Former GSA Chief ‘Focused on Performance’ in Giving $9,000 Bonus to Organizer of $822,775 Vegas Conference
(CNSNews.com) - Jeffrey Neely, the regional commissioner with the General Services Administration who was the chief organizer of a lavish conference paid for with $822,751 in tax money, received a $9,000 bonus courtesy of U.S. taxpayers.
The bonus was an issue raised at a House hearing on Monday that focused on the 2010 conference in Las Vegas and the over-the-top spending revealed in a report issued earlier this month by the GSA Office of Inspector General.
That spending included a $31,208 pool-side reception and $327,151 in travel expenses.
Martha Johnson, the GSA administrator and Obama appointee who resigned ahead of the report’s release, testified at the House Committee on Oversight and Government Reform hearing.
“Ms. Johnson, without getting bogged down into conduct reviews versus performance reviews, why did you give that $9,000 bonus?” Rep. Joe Walsh (R-Ill.) asked Johnson.
“I gave that $9,000 bonus because I was focused on performance and because I – the recommendation came from the building's commissioner, who was the direct budget and supervisor of Mr. Neely,” Johnson said.
The issue of Neely’s bonus was first addressed by Rep. Darrell Issa’s (R-Calif.), chairman of the committee, in his opening remarks.
“Why was Jeff Neely, a regional public building service commissioner who was the chief organizer of the 2010 Las Vegas conference, given a bonus approved by the agency's most senior officials even though they knew and were discussing sensational details of what had happened at the conference?” Issa said.

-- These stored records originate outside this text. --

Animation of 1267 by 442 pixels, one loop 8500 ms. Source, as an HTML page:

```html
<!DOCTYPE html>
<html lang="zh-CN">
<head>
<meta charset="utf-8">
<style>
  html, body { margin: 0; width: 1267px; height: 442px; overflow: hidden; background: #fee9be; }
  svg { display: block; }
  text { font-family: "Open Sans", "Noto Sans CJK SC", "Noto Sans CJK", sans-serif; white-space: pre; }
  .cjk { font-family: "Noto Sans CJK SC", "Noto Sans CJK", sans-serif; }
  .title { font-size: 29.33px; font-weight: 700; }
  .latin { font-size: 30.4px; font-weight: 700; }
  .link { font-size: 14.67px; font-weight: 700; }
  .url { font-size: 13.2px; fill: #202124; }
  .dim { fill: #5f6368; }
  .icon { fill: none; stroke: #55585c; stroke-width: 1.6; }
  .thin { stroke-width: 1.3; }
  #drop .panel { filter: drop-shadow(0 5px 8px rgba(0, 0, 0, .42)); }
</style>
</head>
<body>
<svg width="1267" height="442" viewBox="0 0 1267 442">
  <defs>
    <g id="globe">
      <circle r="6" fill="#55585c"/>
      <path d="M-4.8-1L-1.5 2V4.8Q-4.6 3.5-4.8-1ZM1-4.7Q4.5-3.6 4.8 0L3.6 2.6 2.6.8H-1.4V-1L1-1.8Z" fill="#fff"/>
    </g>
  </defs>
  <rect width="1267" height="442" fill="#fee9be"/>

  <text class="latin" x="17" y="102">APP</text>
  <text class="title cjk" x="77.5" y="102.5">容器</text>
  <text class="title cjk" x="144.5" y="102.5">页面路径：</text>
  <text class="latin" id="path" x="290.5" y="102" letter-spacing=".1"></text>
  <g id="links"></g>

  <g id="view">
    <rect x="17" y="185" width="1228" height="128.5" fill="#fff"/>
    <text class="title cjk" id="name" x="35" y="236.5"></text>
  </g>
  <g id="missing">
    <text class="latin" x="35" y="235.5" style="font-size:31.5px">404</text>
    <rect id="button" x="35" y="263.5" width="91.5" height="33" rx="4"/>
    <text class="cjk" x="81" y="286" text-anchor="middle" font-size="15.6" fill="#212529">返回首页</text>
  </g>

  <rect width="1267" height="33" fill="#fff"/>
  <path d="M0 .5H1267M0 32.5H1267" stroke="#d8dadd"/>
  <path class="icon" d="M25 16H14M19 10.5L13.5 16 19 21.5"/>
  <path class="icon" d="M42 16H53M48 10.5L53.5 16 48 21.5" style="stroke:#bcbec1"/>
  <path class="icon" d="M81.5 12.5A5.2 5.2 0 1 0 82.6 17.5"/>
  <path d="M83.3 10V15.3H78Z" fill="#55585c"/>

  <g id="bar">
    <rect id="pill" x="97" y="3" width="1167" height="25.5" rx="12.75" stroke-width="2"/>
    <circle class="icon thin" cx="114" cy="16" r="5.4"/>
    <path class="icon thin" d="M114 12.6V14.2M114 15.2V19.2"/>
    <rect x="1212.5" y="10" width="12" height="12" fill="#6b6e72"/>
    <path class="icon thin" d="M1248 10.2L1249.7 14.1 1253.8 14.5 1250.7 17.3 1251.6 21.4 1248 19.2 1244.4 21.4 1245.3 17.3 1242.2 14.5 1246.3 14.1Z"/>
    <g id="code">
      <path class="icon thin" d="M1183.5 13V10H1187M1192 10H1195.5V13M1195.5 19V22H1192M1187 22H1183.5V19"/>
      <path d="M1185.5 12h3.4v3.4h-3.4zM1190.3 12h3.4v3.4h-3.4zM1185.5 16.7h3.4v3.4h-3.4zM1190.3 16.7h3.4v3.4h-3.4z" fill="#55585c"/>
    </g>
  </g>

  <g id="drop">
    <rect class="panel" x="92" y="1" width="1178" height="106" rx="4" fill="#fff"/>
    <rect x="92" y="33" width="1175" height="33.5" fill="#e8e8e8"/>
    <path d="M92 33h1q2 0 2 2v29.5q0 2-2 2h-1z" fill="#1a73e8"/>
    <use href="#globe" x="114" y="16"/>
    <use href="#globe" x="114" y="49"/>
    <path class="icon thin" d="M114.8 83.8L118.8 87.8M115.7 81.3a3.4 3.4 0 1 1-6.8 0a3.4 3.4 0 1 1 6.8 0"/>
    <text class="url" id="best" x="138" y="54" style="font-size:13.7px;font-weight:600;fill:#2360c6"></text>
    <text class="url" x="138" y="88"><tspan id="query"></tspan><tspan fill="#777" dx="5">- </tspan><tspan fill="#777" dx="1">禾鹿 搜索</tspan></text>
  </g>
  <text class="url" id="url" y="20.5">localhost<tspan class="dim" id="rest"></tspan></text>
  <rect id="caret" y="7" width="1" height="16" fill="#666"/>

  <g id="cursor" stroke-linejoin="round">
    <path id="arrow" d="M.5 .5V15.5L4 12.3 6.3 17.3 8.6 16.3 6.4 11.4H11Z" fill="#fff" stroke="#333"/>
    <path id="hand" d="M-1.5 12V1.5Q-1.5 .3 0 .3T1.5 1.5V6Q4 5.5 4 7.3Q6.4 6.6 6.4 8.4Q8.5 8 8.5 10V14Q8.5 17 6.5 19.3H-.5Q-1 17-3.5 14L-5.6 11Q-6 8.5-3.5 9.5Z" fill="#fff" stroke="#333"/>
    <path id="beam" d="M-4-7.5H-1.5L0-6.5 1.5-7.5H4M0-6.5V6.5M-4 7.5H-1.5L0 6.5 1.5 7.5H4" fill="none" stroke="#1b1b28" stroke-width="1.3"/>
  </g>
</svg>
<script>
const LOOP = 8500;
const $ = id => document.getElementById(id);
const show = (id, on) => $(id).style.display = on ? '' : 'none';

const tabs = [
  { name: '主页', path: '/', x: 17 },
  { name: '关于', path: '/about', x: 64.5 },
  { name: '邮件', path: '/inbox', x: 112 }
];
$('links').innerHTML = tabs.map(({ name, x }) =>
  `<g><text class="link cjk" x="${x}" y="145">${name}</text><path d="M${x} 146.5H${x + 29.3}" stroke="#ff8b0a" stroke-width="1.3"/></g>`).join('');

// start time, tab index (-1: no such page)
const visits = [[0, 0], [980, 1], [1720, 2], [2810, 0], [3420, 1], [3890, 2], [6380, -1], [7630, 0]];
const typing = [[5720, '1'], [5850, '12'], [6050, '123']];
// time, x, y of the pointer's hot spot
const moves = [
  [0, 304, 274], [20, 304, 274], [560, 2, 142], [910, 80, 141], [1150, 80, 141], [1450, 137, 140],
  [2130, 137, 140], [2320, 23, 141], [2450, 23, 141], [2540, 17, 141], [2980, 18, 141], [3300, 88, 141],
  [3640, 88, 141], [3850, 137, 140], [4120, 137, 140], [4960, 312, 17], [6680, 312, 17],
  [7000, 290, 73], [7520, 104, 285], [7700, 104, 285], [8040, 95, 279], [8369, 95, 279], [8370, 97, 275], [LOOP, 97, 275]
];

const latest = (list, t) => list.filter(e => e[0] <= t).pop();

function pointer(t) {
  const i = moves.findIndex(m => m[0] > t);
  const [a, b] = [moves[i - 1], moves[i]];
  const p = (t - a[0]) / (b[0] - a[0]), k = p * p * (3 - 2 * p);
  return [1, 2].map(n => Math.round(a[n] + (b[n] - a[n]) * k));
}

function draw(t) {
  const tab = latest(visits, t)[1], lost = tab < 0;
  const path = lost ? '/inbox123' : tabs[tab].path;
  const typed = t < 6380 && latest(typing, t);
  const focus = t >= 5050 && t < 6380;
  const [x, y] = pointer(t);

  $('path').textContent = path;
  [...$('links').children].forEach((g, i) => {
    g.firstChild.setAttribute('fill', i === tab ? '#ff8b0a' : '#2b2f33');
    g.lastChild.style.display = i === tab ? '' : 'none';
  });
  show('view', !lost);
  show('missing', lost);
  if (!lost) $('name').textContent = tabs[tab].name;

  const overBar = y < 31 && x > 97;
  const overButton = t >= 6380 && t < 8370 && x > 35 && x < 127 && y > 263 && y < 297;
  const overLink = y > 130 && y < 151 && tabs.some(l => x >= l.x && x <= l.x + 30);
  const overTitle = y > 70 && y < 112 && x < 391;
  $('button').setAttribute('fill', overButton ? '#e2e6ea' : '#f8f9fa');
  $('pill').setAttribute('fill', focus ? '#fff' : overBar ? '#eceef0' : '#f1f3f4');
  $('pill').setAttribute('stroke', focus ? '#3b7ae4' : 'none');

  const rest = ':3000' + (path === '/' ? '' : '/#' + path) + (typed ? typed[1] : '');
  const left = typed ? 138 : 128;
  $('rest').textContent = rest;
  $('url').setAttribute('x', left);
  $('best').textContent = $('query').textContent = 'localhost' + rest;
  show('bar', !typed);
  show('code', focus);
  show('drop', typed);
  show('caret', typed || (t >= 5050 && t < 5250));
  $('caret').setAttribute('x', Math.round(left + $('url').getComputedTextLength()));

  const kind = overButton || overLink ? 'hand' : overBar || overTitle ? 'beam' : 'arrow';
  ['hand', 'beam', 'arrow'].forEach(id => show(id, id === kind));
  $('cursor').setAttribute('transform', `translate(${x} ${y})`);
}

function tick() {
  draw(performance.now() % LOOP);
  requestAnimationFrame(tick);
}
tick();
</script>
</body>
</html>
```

“Question here from the dais has to be all the good works, all the assertions of a good job, if you have this kind of abuse can they balance out to be a positive bonus totaling over $9,000?” Issa said.
After Neely invoked his Fifth Amendment right to remain silent and refused to answer any questions, including his title with GSA, Issa removed him from the witness table and then questioned Johnson about the bonus.
“Ms. Johnson, I appreciate your opening statement and the work that you said you did,” Issa said. “But I'm very troubled by the bonus that Mr. Neely received.
“How can you justify a bonus for somebody that you knew at the time of his bonus from Mr. Miller, in fact, was at the center of this misconduct?”
Johnson tried to explain that the bonus is connected to “performance” reviews and not “conduct” reviews.
“Congressman, there are two processes,” Johnson said. “One is the conduct process and one is the performance process.
“The conduct process by which I could discipline someone was wrapped up in an investigation, which I requested from the I.G. It took much longer,” Johnson said.
“I appreciate that,” Issa said. “But Ms. Johnson – were you aware that excess money was spent at that conference, significant excess?
“I had received a communication from the I.G. with non-conclusive results. I was concerned. I wanted the full picture," Johnson said.
“So when we moved to the performance cycle, the performance reviews for senior executives are based on a three for maintaining an organization, a four for reforming an organization, and a five for transforming,” Johnson said.
“I was informed that his leasing processes were the model for the nation,” Johnson said. “Leasing is one of our critical issues, I granted him a four.”
At the unusually bi-partisan hearing, Democrats joined in expressing outrage about the bonus given to Neely, who could face criminal charges.
Johnson’s replacement, Acting Administrator Daniel M. Tangherlini, comprised the second panel at the hearing and was questioned by Ranking Member Rep. Elijah Cumming (D-Md.).
“I think, when you've got bad actors, the last thing you want to do is be – is to give them bonuses,” Cummings said. “The public doesn't understand it.”
Cumming said he did not think the distinction between “performance” and “conduct” reviews would fly with the public.
“And even if there is a two-track process – and that's the impression that I got, just two tracks here – some kind of way – we don't want – you know, as you go about the business of trying to reestablish this trust, you don't want the public to be confused about folks going out there and partying with their money and at the same time getting a bonus,” Cummings said.
“I mean, it's like slapping them in the – slapping them in the face,” Cummings said.
Neely was in charge of the conference that sent 300 people to Las Vegas and racked up a tab of more than $822,751, including a $75,000 bike-building event and $130,000 to send 15 scouts to Vegas to pick the event venue.
Neely is on administrative leave from his post but is still receiving his $179,000-a-year salary.
On April 2, Johnson resigned ahead of the report’s release.
Public Buildings Service Chief Robert Peck and Johnson's top adviser, Stephen Leeds, were forced out after the scandal came to light.
“As the agency Congress has entrusted with developing the rules followed by other federal agencies for conferences, GSA has a special responsibility to set an example, and that did not occur here,” the inspector general concluded in its report.
The GSA is in charge of federal buildings and supplies, and part of its mission is to save taxpayers money.